With the return of Arrested Development mere days away, I keep thinking about Joe Gibbs.
I didn’t really have sports heroes in the traditional sense growing up, but Gibbs, the legendary Washington Redskins head coach, is probably the exception.
It wasn’t just that he coached my favorite team, or that they were wildly successful during my childhood. It was also that he projected an image of good character and integrity.
So, when he returned to coaching in 2004, I was ecstatic.
I actually closed my office door for about an hour the day the Redskins announced Gibbs was coming back, peppering my friends with phone calls at work as we gleefully giggled like schoolgirls as visions of Lombardi Trophies filled our heads.
Except things didn’t go so well. He went 6-10 his first year. He quickly followed that up with a very good 10-6 season that included a playoff win, and all seemed well. But 2006 wound up with a disastrous 5-11 campaign after seeming so full of promise at the outset. 2007 turned out to be one of his best coaching jobs ever, though, as his team rallied from the death of Sean Taylor (and a Gibbs blunder in the Buffalo game right after Taylor’s funeral) to post four straight victories at the end of the season and qualify for the playoffs.

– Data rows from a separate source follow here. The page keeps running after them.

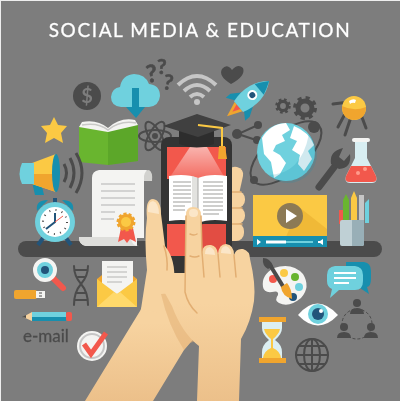
<!DOCTYPE html>
<html lang="en">
<head>
<meta charset="utf-8">
<title>Social Media &amp; Education</title>
<style>
:root{--bg:#7d7d7d;--dark:#4b4b4b;--pale:#c6c6c6;--white:#fff;--yellow:#fbc944;--amber:#f0a52e;--sky:#6fd1de;--teal:#178fae;--navy:#22547a;--red:#f2584c;--green:#69b52f;--skin:#f7d3a0;--skin-dark:#e2ae72;--paper:#f4f4f2;--line:#c9c9c7}
*{margin:0;padding:0;box-sizing:border-box}
html,body{width:400px;height:401px;overflow:hidden;background:var(--bg)}
.poster{position:relative;width:400px;height:401px;overflow:hidden;background:var(--bg);border-top:1px solid #eee;border-left:1px solid #eee;font-family:Lato,sans-serif}
h1{position:absolute;left:0;top:17px;width:398px;text-align:center;font-size:19px;line-height:24px;font-weight:400;letter-spacing:1.6px;color:var(--white);-webkit-text-stroke:.4px var(--white);white-space:nowrap}
.mail-label{position:absolute;left:22px;top:325px;font-size:17px;line-height:20px;color:var(--dark);-webkit-text-stroke:.3px var(--dark)}
.scene{position:absolute;left:-1px;top:-1px;width:400px;height:401px}
.dk{fill:var(--dark)}.wh{fill:var(--white)}.ye{fill:var(--yellow)}.am{fill:var(--amber)}.sk{fill:var(--sky)}.te{fill:var(--teal)}.na{fill:var(--navy)}.re{fill:var(--red)}.gr{fill:var(--green)}.pa{fill:var(--paper)}.pl{fill:var(--pale)}.skin{fill:var(--skin)}.shade{fill:var(--skin-dark)}
.ln{fill:none;stroke:var(--dark);stroke-width:2;stroke-linecap:round}
.rule{fill:none;stroke:var(--line);stroke-width:1.5}
.signs{font:700 24px Lato,sans-serif;fill:var(--dark);stroke:var(--dark);stroke-width:.6}
.crease{fill:none;stroke:var(--skin-dark);stroke-width:1.5;stroke-linecap:round}
</style>
</head>
<body>
<main class="poster">
<svg class="scene" viewBox="0 0 400 401" role="img" aria-label="Hands using a phone that shows an open book, among education and social media icons">
<defs>
<linearGradient id="arm" x1="0" y1="0" x2="0" y2="1"><stop offset=".5" stop-color="#f7d3a0"/><stop offset="1" stop-color="#ecc08a"/></linearGradient>
<linearGradient id="beam" x1="0" y1="0" x2="0" y2="1"><stop offset="0" stop-color="#fff" stop-opacity=".55"/><stop offset="1" stop-color="#fff" stop-opacity=".1"/></linearGradient>
<g id="person"><circle cy="-5" r="4"/><path d="M-7 6Q-7 0 0 0Q7 0 7 6Z"/></g>
<g id="gear"><circle r="7" fill="none" stroke="#4b4b4b" stroke-width="5"/><circle r="10" fill="none" stroke="#4b4b4b" stroke-width="4" stroke-dasharray="4 3.9"/></g>
</defs>

<rect id="shelf" class="dk" x="18" y="241" width="364" height="16" rx="8"/>

<g id="coin"><circle class="dk" cx="87" cy="96" r="14"/><text x="87" y="103" text-anchor="middle" font-family="Lato,sans-serif" font-size="20" font-weight="700" fill="#7d7d7d">$</text></g>
<g id="cloud"><path class="sk" d="M121 107Q111 106 111 97Q112 88 120 87Q122 75 134 74Q145 74 149 84Q160 85 160 96Q159 106 149 107Z"/><path class="te" d="M132 88h7v19h6l-9 11l-10-11h6Z"/></g>
<g id="questions" class="signs"><text x="146" y="82" transform="rotate(-8 152 74)">?</text><text x="157" y="74" font-size="21">?</text><text x="164" y="90" transform="rotate(10 170 80)" font-size="21">?</text></g>
<g id="wifi" fill="none" stroke="#c6c6c6" stroke-width="4"><path d="M178 85Q197 67 216 85M184 91Q197 79 210 91M190 97Q197 91 204 97"/><circle class="pl" cx="197" cy="102" r="3" stroke="none"/></g>
<path id="heart" class="dk" d="M231 84Q218 76 222 69Q227 63 232 70Q238 63 243 68Q246 76 231 84Z"/>
<g id="rocket" transform="translate(250 97) rotate(50)"><path class="am" d="M-6 15L0 30L6 15Z"/><path class="re" d="M-3 15L0 23L3 15Z"/><path class="te" d="M-8 2L-15 13V19L-6 13ZM8 2L15 13V19L6 13Z"/><path class="sk" d="M-7 15Q-14-8 0-25Q14-8 7 15Z"/><path class="te" d="M-7-12Q-4-19 0-25Q4-19 7-12Z"/><circle class="wh" cy="-3" r="5"/><circle class="na" cy="-3" r="3"/></g>
<use href="#gear" x="305" y="108"/><use href="#gear" transform="translate(283 106) scale(.65)"/>
<g id="satellite"><path d="M349 102L333 104M347 110L338 127M352 114L345 135M360 112L366 128" stroke="#4b4b4b" stroke-width="3" stroke-linecap="round"/><circle class="ye" cx="354" cy="108" r="12"/><path class="am" d="M342 106Q354 112 366 107Q366 119 354 120Q342 119 342 106Z"/><path class="wh" d="M349 101q4-3 7-1l-1 3q-3-1-5 1Z"/></g>

<path id="star" class="ye" d="M54 117l4 8l9 1l-6 7l2 10l-9-5l-9 5l2-10l-6-7l9-1Z"/>
<g id="book"><path class="gr" d="M79 126L108 130L138 124V161L108 165L79 162Z"/><path fill="#4c9623" d="M108 130L138 124V161L108 165Z" opacity=".45"/><path class="pa" d="M82 122Q97 119 108 128Q120 117 135 120L138 125L108 132L79 127Z"/><path class="rule" d="M82 125Q98 122 108 130Q120 120 136 123"/></g>
<g id="atom" class="ln"><ellipse cx="155" cy="136" rx="16" ry="6"/><ellipse cx="155" cy="136" rx="16" ry="6" transform="rotate(60 155 136)"/><ellipse cx="155" cy="136" rx="16" ry="6" transform="rotate(120 155 136)"/><circle class="dk" cx="155" cy="136" r="2"/></g>
<g id="megaphone"><path class="te" d="M32 182h9l3 13h-9Z"/><path class="ye" d="M32 163L56 154V192L32 184Z"/><path class="am" d="M32 174H56V192L32 184Z"/><path class="sk" d="M22 163h12v21H22Q17 174 22 163Z"/><ellipse class="te" cx="56" cy="173" rx="4" ry="19"/><path d="M64 164Q69 173 64 182M70 158Q78 173 70 188M76 153Q88 173 76 193" fill="none" stroke="#4b4b4b" stroke-width="3"/></g>
<g id="clock"><path d="M43 238l-5 7M66 238l5 7" stroke="#22547a" stroke-width="4"/><path class="te" d="M37 211Q35 200 48 200ZM73 211Q75 200 62 200Z"/><path d="M55 198v6" stroke="#22547a" stroke-width="4"/><circle class="sk" cx="55" cy="222" r="20"/><circle class="wh" cx="55" cy="222" r="15"/><circle cx="55" cy="222" r="12" fill="none" stroke="#4b4b4b" stroke-width="2" stroke-dasharray="1 5.3"/><path d="M55 213V222L46 229" fill="none" stroke="#22547a" stroke-width="2"/><path d="M55 222l8-6" stroke="#f2584c"/></g>
<g id="diploma"><path class="pa" d="M99 170H146Q152 171 152 180H144V238H92V178Q92 171 99 170Z"/><path fill="#d2d2cf" d="M144 181V176Q145 170 149 170Q153 172 152 181Z"/><path class="pa" d="M85 237H137V246H86Q79 245 79 237Z"/><path fill="#dededb" d="M79 237H131Q131 246 139 246H86Q79 245 79 237Z"/><path class="rule" d="M101 184h34M101 191h34M101 198h34M101 205h34M101 212h14M101 219h13"/><path class="re" d="M121 228l-3 14l6-3l3 4l3-4l6 3l-3-14Z"/><circle class="am" cx="126" cy="222" r="8" stroke="#f0a52e" stroke-width="3" stroke-dasharray="3 2"/><circle class="ye" cx="126" cy="222" r="5"/></g>

<g id="share" class="dk"><path class="ln" d="M258 125L238 134L256 140"/><circle cx="258" cy="125" r="4"/><circle cx="237" cy="134" r="5"/><circle cx="257" cy="140" r="4"/></g>
<g id="globe"><ellipse cx="286" cy="153" rx="43" ry="20" transform="rotate(-40 286 153)" fill="none" stroke="#4b4b4b" stroke-width="2"/><circle class="sk" cx="286" cy="152" r="29"/><path class="wh" d="M262 138Q270 124 286 123L290 130L282 135L285 141L276 145L273 151L280 155L286 163L280 174L274 178L271 162L264 154ZM294 126Q309 132 314 145L308 151L312 159L304 171L298 164L300 155L292 150L297 141L290 138Z"/><path d="M309 134A29 29 0 0 1 268 175Q301 175 309 134Z" fill="#178fae" opacity=".2"/><circle class="dk" cx="254" cy="180" r="4"/><circle class="dk" cx="314" cy="127" r="6"/></g>
<g id="wrench"><path d="M319 187L338 162" stroke="#4b4b4b" stroke-width="7" stroke-linecap="round"/><path class="dk" d="M331 164Q329 151 343 148L339 157L344 161L350 154Q352 168 339 169Z"/></g>
<g id="flask"><path fill="#d8eef2" d="M355 141h12v17l9 18q2 7-4 7h-22q-6 0-4-7l9-18Z"/><path class="re" d="M351 166h20l5 10q2 6-4 6h-22q-6 0-4-6Z"/><rect class="pa" x="352" y="138" width="18" height="4" rx="2"/><circle cx="358" cy="173" r="2" fill="#ff9b8c"/><circle cx="365" cy="169" r="2" fill="#ff9b8c"/></g>
<g id="video"><rect class="ye" x="253" y="195" width="74" height="44"/><path fill="#e9b02f" d="M285 239L299 207L327 229V239Z" opacity=".6"/><rect class="te" x="253" y="236" width="74" height="11"/><circle cx="290" cy="216" r="13" fill="#8c7a55"/><path class="wh" d="M286 209l11 7l-11 7Z"/><path class="wh" d="M257 239l4 3l-4 3ZM318 241h2l3-2v6l-3-2h-2Z"/><path d="M266 242h47" stroke="#6fd1de" stroke-width="2"/><path d="M266 242h20" stroke="#fff" stroke-width="3"/></g>
<g id="pencil-cup"><path class="gr" d="M343 223V200l3-6l3 6v23Z"/><path class="ye" d="M351 223V198l3-7l3 7v25Z"/><path class="pl" d="M359 195h5v28h-5Z"/><path class="re" d="M339 210h4v14h-4Z"/><path class="sk" d="M365 203l4-4v24h-4Z"/><rect x="340" y="220" width="24" height="26" rx="2" fill="#bfd0d5"/><path d="M352 220h12v24q0 2-2 2h-10Z" fill="#98afb7"/></g>

<g id="magnifier"><path d="M52 277L63 288" stroke="#f2584c" stroke-width="6" stroke-linecap="round"/><circle cx="45" cy="270" r="10" fill="#6fd1de" stroke="#f4f4f2" stroke-width="4"/><circle class="na" cx="45" cy="270" r="4"/></g>
<g id="usb-stick"><rect class="am" x="14" y="290" width="23" height="9" rx="2"/><rect class="pa" x="36" y="291" width="9" height="7"/><path d="M39 293h3M39 296h3" stroke="#4b4b4b"/></g>
<g id="dna" class="ln"><path d="M74 266Q74 276 81 284T88 305M88 266Q88 276 81 284T74 305M75 270h12M78 277h7M77 293h9M75 300h12"/></g>
<g id="envelope"><path class="am" d="M97 279L117 263L137 279V307H97Z"/><path class="pa" d="M102 261h31v33h-31Z"/><path class="rule" d="M107 267h20M107 272h20M107 277h20M107 282h15"/><path class="ye" d="M97 279L117 294L137 279V307H97Z"/><path d="M97 307L114 292L117 294L120 292L137 307Z" fill="#ffd96b"/></g>
<g id="pencil"><path class="sk" d="M32 312h34v9H32Z"/><path class="te" d="M32 317h34v4H32Z"/><path fill="#f7d3a0" d="M32 312v9l-9-4Z"/><path class="dk" d="M26 315v3l-4-1Z"/><rect class="re" x="66" y="312" width="6" height="9" rx="2"/></g>
<g id="check"><circle class="pa" cx="92" cy="346" r="15"/><circle cx="92" cy="346" r="12" fill="none" stroke="#c6c6c6" stroke-width="2"/><path d="M84 344L91 354L106 333" fill="none" stroke="#f2584c" stroke-width="5"/></g>

<g id="palette"><path class="pa" d="M263 287Q261 275 274 268Q292 262 303 274Q311 287 301 298Q289 308 279 303Q274 300 278 295Q279 290 272 292Q264 293 263 287Z"/><circle class="re" cx="273" cy="279" r="4"/><circle class="ye" cx="284" cy="273" r="4"/><circle class="gr" cx="295" cy="277" r="4"/><circle class="sk" cx="299" cy="287" r="4"/><circle class="na" cx="293" cy="297" r="4"/><path d="M270 265L284 288" stroke="#4b4b4b" stroke-width="4"/><path class="am" d="M281 287l6-4q5 6 5 16q-10-3-11-12Z"/><path class="dk" d="M263 258q7 0 10 8l-5 3q-6-3-5-11Z"/></g>
<g id="chat"><path class="te" d="M346 262h18q7 1 7 9v8q0 7-4 8l2 7l-9-6h-14Z"/><path class="sk" d="M335 266h20q8 1 8 9v6q0 9-8 9h-16l-9 8l2-9q-5-2-5-8v-6q0-8 8-9Z"/><path d="M334 273h22M334 278h22M334 283h15" stroke="#fff" stroke-width="2"/></g>
<g id="eye"><path class="wh" d="M298 315Q317 292 338 315Q318 336 298 315Z"/><circle class="sk" cx="318" cy="314" r="10"/><circle class="na" cx="318" cy="314" r="6"/><circle class="wh" cx="321" cy="311" r="2"/></g>
<g id="people" class="dk"><circle cx="357" cy="324" r="15" fill="none" stroke="#4b4b4b" stroke-dasharray="3 2"/><use href="#person" x="357" y="308"/><use href="#person" x="344" y="332"/><use href="#person" x="371" y="332"/></g>
<g id="hourglass"><path fill="#dceff2" d="M262 321h20v7q0 6-7 12q7 5 7 12v7h-20v-7q0-7 7-12q-7-6-7-12Z"/><path class="ye" d="M264 329h16q-1 5-7 10h-2q-6-5-7-10ZM271 339h2v9q7 3 8 10h-18q1-7 8-10Z"/><path class="am" d="M259 317h27v5h-27ZM259 358h27v5h-27Z"/></g>
<g id="web" class="ln"><circle cx="312" cy="355" r="16"/><ellipse cx="312" cy="355" rx="8" ry="16"/><path d="M312 339v32M296 355h32M299 346h26M299 364h26"/></g>

<g id="holding-arm"><path fill="url(#arm)" d="M148 262L162 245L225 255L218 318Q195 336 184 350L153 401H85L140 311Q150 293 148 262Z"/></g>
<g id="holding-fingers" class="skin"><path d="M226 176Q230 165 237 167Q244 169 243 176L239 194H226Z"/><rect x="224" y="191" width="21" height="17" rx="8"/><rect x="224" y="207" width="21" height="17" rx="8"/><rect x="224" y="223" width="20" height="18" rx="8"/><path class="crease" d="M231 192h10M231 208h11M231 224h11"/></g>
<g id="phone"><rect x="161" y="137" width="71" height="136" rx="8" fill="#343434"/><rect class="re" x="167" y="147" width="59" height="109"/><path fill="#d9473e" d="M226 180V256H185L200 222Z" opacity=".6"/><path fill="url(#beam)" d="M190 147H207L226 180H168Z"/></g>
<g id="screen-book"><path fill="#343434" d="M167 179H228V224H203L198 226L193 224H167Z"/><path class="wh" d="M169 176Q186 173 198 178V223Q186 218 169 221Z"/><path class="wh" d="M198 178Q210 173 227 176V221Q210 218 198 223Z"/><path fill="#d5d5d2" d="M192 176L198 178V223L192 220Z" opacity=".7"/><path fill="none" stroke="#9d9d9a" stroke-width="1" d="M173 182h18M173 186h18M173 190h18M173 194h18M173 198h18M173 202h18M173 206h12M173 210h12M203 182h20M203 186h20M203 190h20M203 194h20M203 198h20M203 202h20M203 206h20M203 210h20M203 214h16"/><path d="M198 178v45" stroke="#a5a5a2"/></g>
<g id="graduation-cap"><path d="M179 129H214V144Q197 151 179 144Z" fill="#2d2d2d"/><path d="M163 126L197 114L231 125L198 137Z" fill="#404040"/><path d="M198 125L222 128V148" fill="none" stroke="#fbc944" stroke-width="2"/><path class="am" d="M219 146h6l2 13h-9Z"/></g>
<g id="holding-thumb"><path class="skin" d="M147 270Q144 239 147 218Q145 199 153 199Q161 200 161 214L165 246Q176 260 174 282L158 313L141 309Z"/><path fill="#fbe6c8" d="M148 212Q147 202 153 201Q159 203 159 214Z"/><path class="crease" d="M164 246Q168 258 167 270"/></g>
<g id="tapping-hand"><path class="shade" d="M174 293L206 338L190 343L184 350Q168 325 161 294Z" opacity=".5"/><path fill="url(#arm)" d="M186 215Q186 207 193 207Q201 207 201 215L202 252Q203 244 211 245Q217 246 218 254Q219 244 226 244Q234 245 234 255Q236 248 243 249Q250 251 250 259Q256 284 254 301Q251 322 241 339L239 401H197L199 346Q182 333 172 306L160 284Q158 272 168 273Q174 276 185 292Z"/><rect x="189" y="209" width="9" height="8" rx="4" fill="#fbe6c8"/><path fill="#fbe6c8" d="M205 254Q205 247 210 247Q215 249 215 255ZM221 253Q221 246 226 246Q231 248 231 254Z"/><path class="crease" d="M186 216L185 292M201 216L202 252L204 277M218 254L220 277M234 255L236 277M185 292Q188 305 197 313M190 234q4 2 7 0M190 256q5 2 9 0"/></g>
</svg>
<h1>SOCIAL MEDIA &amp; EDUCATION</h1>
<p class="mail-label">e-mail</p>
</main>
</body>
</html>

Overall, Gibbs was probably an above-average coach during his second stint. He took over a team that had been to the playoffs just once since his original departure and led them to the postseason twice in his final three years, including once when the season was marred by tragedy. He also went 4-2 against the hated Cowboys over that stretch, reversing a trend of futility against the franchise’s biggest rival.
Yet, he was also a victim of his own success. His second stint can’t compare favorably to his original, lengthier, more successful run in which he won three championships (with three different quarterbacks and three different running backs) for a team that hadn’t won a title since World War II.
As to how his second tenure impacts his overall legacy, I think that depends on whom you ask. For a Gibbs apologist like me, I acknowledge that he struggled a bit in ways that he never did in the 80s or 90s, but I also highlight the fact that he performed well in the face of constraints he never had to face during the old days (salary cap, the murder of his best player, and Dan Snyder, to name three). So, I certainly don’t think he “tarnished” his legacy in any way.
Others may disagree, though, and I can’t definitively say they don’t have a point.
All of that is in the back of my head as I await the return of Arrested Development. The under-viewed Fox sitcom aired its last episode in February of 2006. Or so we thought. In an unprecedented turn of events, Netflix made a deal to distribute a new season of Arrested Development a whopping seven years after the show went off the air.
While I’m cautiously optimistic, there is some small part of me that would have been fine with this not happening at all.
Don’t get me wrong—on Sunday, May 26, I’ll be burning through all 15 episodes just like every other AD superfan. Yet, I think about Joe Gibbs, and about the unassailable legendary career he had. While the second act was fine, it wasn’t as good as the first, and, in hindsight, seemed arguably unnecessary.
Arrested Development had a 53-episode run that was brilliant and nearly-perfect. It is my favorite sitcom of this century. Only longevity prevents it from being definitively my favorite sitcom of all time. Are we tempting fate by bringing it back?
In other words, there’s almost nowhere to go but down. Even a funny set of shows may feel like Gibbs 2.0: Good by objective standards, but not up to its own standards.
Therein lies the trap.
Arrested Development has had the better part of a decade to be analyzed, deconstructed, and obsessed over by devotees. With only 53 episodes, even I admit that I’ve seen the entire series run in its entirety at least four times. Expectations will be high.
So, AD could wind up a victim of its own previous, critically-acclaimed success. We also tend to forget the stuff that doesn’t work as well and remember the best bits. Even an “A-minus” might seem off-putting at this point. With comedy fans only too quick to play the “this great show isn’t as good as it used to be” card, will they be able to resist that temptation here?
I also worry a little about the adjustments that will have to be made for George Michael and Maeby, who were both still teenagers when the show went off the air the first time. I really like Michael Cera, but an awkward teen character that was endearing and hilarious in 2004 may seem weird and sad when performed by a guy in his mid-20s. Jumping ahead seven years is uncharted territory. Adjustments will need to be made.
In the end, I think all my hand-wringing will seem silly after just the few minutes of the first episode. For whatever reservations I may have about warming over a show that got canceled seven years ago, those potential negatives are far outweighed by the sheer creative skill of Mitchell Hurwitz and company, and the pitch-perfect performances of this cast—not to mention the fact that they now have total freedom in a way they never did when at Fox.
In other words, this was the fastest car on the track in 2006. It may be seven years later, but, now, the restrictor plate is off. Let’s see how fast she can go.
The return of a legend always has a potential downside in the legacy department. But the risk is normally worth it, given the possible rewards.
After Memorial Day weekend has come and gone, I think more people than not will not only be raving about Season Four of Arrested Development, but will also be clamoring for a fifth season. Or a movie. Or both.
I’m looking forward to being one of those people.